THE LEGAL PRINCIPLES
I might just add one matter in passing. The case of Thwaite v Thwaite  Fam 1, a decision of the Court of Appeal in a matrimonial finance case, was not referred to in Safin. It is authority for the proposition (see pp. 8-9) that where an order, even made by consent, is still executory “and one of the parties applies to the court to enforce the order, the court may refuse if, in the circumstances prevailing at the time of the application, it would be inequitable to do so”. Reliance for this proposition was placed upon Mullins v Howell (1879) 11 Ch D 763 and Purcell v F C Trigell Ltd 1 QB 358, 366-367. These cases were, of course, all pre-CPR, but the approach may still have a role to play now. If so, it would, in my view, have been a jurisdiction that could have been invoked in this case (see paragraph 14 above).
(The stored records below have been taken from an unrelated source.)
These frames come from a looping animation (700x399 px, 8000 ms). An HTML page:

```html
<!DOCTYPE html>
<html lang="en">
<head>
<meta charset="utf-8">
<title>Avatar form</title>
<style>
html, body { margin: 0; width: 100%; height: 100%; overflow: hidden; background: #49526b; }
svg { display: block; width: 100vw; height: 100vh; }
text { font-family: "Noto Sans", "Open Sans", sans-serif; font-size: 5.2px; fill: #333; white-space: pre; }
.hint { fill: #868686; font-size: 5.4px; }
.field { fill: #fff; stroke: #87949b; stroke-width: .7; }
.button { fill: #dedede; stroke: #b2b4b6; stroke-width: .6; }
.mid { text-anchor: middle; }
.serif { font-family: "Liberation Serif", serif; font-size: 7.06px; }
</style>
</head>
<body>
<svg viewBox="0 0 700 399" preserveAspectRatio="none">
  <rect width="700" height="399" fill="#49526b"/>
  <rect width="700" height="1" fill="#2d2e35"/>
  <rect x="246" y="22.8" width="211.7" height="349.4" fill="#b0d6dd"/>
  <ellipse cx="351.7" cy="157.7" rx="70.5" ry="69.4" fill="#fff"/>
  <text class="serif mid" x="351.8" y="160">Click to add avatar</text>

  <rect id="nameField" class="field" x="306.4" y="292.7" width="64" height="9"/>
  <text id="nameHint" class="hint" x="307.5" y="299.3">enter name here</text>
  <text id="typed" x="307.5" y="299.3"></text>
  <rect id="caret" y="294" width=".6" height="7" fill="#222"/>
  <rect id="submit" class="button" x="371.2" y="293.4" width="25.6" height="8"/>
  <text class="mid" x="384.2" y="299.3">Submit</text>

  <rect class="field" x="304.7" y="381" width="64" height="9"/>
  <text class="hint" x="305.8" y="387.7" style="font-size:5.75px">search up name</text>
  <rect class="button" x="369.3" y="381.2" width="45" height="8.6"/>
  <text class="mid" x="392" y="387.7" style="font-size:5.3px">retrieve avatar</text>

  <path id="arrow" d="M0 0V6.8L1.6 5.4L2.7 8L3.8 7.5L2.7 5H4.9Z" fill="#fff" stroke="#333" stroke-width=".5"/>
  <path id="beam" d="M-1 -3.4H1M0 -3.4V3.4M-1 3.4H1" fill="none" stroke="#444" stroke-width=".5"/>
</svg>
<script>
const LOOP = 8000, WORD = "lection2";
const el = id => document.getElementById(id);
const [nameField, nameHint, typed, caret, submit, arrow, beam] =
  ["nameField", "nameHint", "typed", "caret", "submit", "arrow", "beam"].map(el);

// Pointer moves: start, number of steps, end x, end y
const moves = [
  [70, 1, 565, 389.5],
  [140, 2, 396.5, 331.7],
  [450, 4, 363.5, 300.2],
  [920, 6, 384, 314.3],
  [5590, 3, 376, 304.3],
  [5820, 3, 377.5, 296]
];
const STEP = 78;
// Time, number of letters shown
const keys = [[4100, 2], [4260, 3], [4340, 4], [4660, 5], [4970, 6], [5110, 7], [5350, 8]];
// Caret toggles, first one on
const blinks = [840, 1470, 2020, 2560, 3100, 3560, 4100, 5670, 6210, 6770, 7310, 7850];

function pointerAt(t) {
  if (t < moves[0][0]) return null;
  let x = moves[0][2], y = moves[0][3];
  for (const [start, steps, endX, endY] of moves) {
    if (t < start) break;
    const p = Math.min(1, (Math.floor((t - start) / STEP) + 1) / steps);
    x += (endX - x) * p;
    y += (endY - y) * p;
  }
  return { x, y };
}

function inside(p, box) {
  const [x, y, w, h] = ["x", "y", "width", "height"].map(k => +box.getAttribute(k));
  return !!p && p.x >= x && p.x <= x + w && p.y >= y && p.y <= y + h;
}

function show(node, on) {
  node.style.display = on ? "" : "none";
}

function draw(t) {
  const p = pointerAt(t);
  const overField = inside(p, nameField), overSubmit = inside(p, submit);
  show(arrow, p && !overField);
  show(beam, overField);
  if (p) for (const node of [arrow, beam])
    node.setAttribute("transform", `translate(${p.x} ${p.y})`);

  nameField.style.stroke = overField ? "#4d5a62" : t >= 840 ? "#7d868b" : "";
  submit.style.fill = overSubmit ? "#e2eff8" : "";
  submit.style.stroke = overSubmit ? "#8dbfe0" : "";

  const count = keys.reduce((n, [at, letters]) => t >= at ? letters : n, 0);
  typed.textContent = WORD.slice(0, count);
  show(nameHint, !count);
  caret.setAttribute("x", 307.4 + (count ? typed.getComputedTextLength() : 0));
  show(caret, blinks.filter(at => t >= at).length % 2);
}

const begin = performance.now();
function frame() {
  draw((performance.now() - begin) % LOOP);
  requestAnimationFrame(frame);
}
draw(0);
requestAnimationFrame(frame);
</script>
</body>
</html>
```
The Master’s order was for an indefinite stay “pending resolution of the Claimants’ proposed claim for professional negligence against the Defendant” subject to the right to apply to the court in relation to this provision. Given the history, I would myself have been strongly minded to impose a time limit on the stay by reference to an appropriate date for the commencement of the proposed action. However, as Mr Mallalieu has reminded me, this did not form the subject of the appeal and, in any event, should be seen as a case-management decision which could not said to be wrong. With some reluctance, I accept those contentions. The Defendants’ protection in this regard must come from the “liberty to apply” provision.